The tea from Man Song was so revered that during the Qing Dynasty, Man Song was designated as a royal tribute village, meaning that the tea produced there could only be sent to the royal courts.
Given this long history, Man Song must have had some very old Gushu tea trees. Unfortunately, very few of these trees remain - estimates range from 70-300 trees older than 100 years old. There are probably a number of reasons for this decline in Gushu numbers but the story that dominates is one of fire.
A common tale told by Man Song villagers is that during the end of the Qing dynasty the demand for tea from the government and royals were excessive - more than the village could produce. I can only assume that the royals took the tea for very little payment in return, and so, in protest, some villagers burnt down the tea gardens and fled the village.
Man Song village became a historical village producing comparatively little PuErh. Attention moved to neighbouring Yiwu, but Man Song has remained an area which evokes nostalgia and reverence for PuErh aficionados. Old tree Man Song is highly sought after and expensive and represents the taste of ancient PuErh tea.
Man Song is within the Yibang area of Yunnan - one of the six famous ancient tea mountains.

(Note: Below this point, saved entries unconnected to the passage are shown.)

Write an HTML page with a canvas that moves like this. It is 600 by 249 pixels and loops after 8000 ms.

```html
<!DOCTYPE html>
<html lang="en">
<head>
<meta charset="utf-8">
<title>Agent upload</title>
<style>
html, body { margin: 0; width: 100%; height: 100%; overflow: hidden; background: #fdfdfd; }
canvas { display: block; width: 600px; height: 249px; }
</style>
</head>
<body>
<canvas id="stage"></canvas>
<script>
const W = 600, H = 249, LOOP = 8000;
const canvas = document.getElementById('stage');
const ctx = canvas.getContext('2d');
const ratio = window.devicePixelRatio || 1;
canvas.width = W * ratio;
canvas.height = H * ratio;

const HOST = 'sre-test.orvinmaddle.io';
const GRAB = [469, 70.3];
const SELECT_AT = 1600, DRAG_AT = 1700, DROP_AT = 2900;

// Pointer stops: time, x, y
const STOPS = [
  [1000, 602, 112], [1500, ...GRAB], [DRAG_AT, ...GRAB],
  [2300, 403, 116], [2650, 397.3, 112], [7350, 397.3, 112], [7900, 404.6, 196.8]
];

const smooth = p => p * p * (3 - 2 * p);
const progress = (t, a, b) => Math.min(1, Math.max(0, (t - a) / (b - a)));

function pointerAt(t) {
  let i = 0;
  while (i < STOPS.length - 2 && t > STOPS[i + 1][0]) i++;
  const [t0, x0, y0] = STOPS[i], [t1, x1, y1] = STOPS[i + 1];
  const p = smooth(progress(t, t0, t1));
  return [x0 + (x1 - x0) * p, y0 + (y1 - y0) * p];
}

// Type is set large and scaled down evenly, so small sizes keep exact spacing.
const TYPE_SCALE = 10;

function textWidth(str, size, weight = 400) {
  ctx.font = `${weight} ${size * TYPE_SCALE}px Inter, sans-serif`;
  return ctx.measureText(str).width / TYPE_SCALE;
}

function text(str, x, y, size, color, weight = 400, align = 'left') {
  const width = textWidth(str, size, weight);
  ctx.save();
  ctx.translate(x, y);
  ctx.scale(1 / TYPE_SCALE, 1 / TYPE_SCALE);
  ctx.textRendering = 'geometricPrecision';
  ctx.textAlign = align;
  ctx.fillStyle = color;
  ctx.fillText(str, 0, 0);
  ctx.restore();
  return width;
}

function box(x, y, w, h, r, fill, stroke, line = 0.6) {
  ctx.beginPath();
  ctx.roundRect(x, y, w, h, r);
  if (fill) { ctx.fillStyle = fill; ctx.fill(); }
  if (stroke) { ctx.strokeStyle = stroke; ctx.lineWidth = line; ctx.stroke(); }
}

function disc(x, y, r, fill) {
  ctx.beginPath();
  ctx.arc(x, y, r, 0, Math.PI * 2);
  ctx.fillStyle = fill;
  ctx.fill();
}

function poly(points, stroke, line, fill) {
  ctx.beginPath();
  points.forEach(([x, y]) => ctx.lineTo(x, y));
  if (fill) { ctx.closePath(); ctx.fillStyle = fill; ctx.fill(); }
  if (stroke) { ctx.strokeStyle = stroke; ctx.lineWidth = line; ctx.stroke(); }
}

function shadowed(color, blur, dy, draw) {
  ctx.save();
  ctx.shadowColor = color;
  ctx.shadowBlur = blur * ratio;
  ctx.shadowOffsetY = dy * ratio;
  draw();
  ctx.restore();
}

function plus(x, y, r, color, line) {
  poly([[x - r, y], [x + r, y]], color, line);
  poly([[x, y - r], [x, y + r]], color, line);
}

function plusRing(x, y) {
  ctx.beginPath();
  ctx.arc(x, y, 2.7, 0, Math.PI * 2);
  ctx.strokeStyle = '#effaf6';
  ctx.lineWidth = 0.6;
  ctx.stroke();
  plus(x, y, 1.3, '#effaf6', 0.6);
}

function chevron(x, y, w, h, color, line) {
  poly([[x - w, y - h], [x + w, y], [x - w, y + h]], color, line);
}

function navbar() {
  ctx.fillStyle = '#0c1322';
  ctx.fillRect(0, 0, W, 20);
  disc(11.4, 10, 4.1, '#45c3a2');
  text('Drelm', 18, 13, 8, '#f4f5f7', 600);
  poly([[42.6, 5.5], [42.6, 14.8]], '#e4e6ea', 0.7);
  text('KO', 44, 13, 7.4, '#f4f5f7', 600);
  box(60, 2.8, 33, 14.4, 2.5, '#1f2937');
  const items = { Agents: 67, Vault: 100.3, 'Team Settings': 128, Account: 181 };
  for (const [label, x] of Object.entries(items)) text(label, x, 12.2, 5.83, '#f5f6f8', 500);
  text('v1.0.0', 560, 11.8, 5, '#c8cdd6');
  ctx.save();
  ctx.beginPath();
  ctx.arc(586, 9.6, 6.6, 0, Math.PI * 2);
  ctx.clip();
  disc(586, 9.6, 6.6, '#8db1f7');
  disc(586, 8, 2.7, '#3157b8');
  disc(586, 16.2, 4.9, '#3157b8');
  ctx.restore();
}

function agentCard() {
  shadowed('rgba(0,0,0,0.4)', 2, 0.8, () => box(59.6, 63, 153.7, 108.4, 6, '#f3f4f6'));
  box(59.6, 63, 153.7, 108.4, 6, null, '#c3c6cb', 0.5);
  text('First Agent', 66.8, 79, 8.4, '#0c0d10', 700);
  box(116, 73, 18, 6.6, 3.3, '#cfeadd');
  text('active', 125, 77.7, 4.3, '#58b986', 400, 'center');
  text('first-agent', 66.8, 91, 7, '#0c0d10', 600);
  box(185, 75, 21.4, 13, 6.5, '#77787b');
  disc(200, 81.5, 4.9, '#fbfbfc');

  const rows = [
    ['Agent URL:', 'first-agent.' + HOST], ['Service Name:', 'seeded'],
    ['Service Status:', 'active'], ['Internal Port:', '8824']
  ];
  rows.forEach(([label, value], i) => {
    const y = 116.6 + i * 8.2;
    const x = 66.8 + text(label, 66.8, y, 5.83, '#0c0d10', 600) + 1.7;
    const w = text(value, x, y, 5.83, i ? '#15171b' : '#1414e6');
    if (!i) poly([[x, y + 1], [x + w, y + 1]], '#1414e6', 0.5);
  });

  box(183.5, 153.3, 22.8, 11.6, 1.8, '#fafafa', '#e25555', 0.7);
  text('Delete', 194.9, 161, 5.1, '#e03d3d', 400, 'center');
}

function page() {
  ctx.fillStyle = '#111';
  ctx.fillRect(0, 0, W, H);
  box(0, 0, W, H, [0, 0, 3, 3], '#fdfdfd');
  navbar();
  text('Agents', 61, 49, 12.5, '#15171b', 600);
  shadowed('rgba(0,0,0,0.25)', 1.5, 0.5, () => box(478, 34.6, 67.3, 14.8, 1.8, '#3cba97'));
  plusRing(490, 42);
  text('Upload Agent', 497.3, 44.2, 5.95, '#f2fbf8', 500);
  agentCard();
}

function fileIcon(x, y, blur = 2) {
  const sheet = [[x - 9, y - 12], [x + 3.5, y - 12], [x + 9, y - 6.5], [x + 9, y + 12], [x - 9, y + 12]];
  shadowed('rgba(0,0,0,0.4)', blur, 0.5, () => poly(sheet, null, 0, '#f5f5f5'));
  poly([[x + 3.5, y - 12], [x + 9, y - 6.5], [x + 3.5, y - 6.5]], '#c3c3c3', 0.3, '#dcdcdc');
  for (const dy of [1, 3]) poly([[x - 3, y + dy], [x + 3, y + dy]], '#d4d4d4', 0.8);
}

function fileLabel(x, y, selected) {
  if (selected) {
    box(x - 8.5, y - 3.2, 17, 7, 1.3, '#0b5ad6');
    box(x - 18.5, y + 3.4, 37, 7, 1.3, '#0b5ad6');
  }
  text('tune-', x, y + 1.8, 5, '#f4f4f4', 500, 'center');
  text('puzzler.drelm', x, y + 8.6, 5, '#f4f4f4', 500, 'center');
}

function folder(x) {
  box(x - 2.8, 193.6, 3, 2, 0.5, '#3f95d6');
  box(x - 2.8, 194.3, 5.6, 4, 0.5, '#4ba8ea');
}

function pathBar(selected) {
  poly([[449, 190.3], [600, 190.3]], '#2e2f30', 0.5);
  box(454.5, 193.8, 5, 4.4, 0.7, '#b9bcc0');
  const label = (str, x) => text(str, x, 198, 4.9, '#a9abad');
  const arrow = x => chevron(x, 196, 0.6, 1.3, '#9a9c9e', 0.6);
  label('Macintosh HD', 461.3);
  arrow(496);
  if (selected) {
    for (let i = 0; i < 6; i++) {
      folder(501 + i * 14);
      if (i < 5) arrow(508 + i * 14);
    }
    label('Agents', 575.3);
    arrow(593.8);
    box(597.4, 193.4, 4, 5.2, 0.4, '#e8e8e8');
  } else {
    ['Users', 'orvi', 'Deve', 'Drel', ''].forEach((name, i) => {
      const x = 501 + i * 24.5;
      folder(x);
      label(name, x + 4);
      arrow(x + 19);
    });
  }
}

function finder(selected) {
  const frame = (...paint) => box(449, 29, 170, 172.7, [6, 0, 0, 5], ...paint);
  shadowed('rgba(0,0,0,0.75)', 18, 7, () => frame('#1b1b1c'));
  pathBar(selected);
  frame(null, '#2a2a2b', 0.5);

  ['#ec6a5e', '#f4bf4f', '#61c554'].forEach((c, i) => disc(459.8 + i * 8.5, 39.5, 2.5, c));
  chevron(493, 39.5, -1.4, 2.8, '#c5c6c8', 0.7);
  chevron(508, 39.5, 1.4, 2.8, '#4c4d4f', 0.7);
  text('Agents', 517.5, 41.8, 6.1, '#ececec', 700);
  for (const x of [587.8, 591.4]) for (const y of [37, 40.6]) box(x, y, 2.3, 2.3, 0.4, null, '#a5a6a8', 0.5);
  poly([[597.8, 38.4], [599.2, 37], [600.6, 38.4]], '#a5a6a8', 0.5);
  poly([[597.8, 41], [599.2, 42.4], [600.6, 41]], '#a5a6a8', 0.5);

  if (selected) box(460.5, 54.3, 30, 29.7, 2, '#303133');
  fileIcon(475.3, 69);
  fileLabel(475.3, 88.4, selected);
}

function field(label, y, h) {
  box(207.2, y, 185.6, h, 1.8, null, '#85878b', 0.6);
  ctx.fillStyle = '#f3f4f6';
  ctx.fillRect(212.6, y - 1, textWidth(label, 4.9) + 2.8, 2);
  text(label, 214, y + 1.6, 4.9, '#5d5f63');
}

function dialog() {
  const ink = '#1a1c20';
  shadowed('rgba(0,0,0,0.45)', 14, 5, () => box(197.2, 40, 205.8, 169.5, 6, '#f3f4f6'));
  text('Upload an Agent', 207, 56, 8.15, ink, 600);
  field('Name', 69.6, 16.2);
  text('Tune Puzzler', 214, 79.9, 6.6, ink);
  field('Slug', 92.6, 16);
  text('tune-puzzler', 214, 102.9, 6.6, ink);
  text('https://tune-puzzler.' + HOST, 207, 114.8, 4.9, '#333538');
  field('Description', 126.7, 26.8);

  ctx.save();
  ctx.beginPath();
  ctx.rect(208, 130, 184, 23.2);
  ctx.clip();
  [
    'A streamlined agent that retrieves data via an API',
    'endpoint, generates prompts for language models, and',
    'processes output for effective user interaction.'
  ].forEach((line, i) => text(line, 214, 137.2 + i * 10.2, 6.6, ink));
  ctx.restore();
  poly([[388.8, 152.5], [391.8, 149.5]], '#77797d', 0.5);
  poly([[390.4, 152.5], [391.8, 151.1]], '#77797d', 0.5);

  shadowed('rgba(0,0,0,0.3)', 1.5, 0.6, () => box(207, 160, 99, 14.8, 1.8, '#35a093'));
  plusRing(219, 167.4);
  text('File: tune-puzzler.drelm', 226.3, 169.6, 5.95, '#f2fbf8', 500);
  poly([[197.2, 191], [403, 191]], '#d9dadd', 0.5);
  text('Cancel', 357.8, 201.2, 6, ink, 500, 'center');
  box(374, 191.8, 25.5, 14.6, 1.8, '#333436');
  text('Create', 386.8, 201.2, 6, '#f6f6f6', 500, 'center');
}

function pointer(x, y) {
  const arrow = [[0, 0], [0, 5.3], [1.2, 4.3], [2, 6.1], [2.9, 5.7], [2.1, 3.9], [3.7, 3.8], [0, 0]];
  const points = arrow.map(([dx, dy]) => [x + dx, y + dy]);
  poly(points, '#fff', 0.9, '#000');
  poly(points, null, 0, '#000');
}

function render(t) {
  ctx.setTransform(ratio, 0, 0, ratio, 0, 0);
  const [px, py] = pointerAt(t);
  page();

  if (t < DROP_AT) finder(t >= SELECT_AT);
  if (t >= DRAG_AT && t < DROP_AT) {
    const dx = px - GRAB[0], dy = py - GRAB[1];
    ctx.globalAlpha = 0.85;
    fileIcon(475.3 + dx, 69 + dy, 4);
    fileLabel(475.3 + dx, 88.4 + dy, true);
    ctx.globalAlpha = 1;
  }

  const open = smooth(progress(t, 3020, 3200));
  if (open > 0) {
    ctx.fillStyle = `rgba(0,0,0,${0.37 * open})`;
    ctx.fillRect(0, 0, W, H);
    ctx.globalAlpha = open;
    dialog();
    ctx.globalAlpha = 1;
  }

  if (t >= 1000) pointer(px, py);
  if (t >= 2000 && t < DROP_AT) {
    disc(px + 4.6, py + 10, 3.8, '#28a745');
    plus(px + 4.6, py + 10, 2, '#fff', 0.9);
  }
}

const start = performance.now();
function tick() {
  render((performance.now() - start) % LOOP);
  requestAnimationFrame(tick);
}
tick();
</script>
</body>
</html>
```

Yibang is known for its smaller leaf varieties, which produce a tea rich in bitter-sweetness and bright complexity of aromatics. This may contribute to the 'ancient PuErh taste' so associated with Yibang.
OK, so let's finally talk about this tea!
While we write Da Ye Zhong as the cultivar on the wrapper of this tea as this is a broad term, this is more of a mixed cultivar cake. It has that 'small-leaf' character of Yibang - punchy and bright with a lovely play of bitter-sweetness.
There are lots of flowers and fruits on the nose, and in the mouth, it has gorgeous apricot and persimmon sweetness with a little bite of tonic water bitterness and effervescence. Brew soft, and you will be rewarded with dancing, aromatic and fruity tea. Brew hard if you crave that bitter hit followed by a sweet and juicy afterglow.
The mouthfeel of Heaven Surveyor is hard to describe. The rich minerality of the Man Song area makes it feel almost evaporating in the mouth while laying down a layer of compounds which persist to give a fresh apricot juiciness long after sipping.
Heaven Surveyor is a potent tea, but again, it has a unique effect on me compared with most other PuErh. It feels mind-clarifying - perfect for moments of deep conversation or tasks which require focus. It also has a rising feeling, as if the body is lighter and looser.
One last word about the price. While it is one of our most expensive PuErh productions, I predict that this tea may court some controversy due to its relative affordability for Spring picked Old Tree Man Song. Some may question its authenticity if we can sell at this price, and indeed I could (and possibly should) be asking for much more. We are intentionally selling this one at very low margins. This is partly because I want to help EU clients to buy this through the IOSS scheme and partly because we need to consider our cash flow after all of our Spring 2022 buying. Either way, it is a bit of a bargain for a Man Song tea.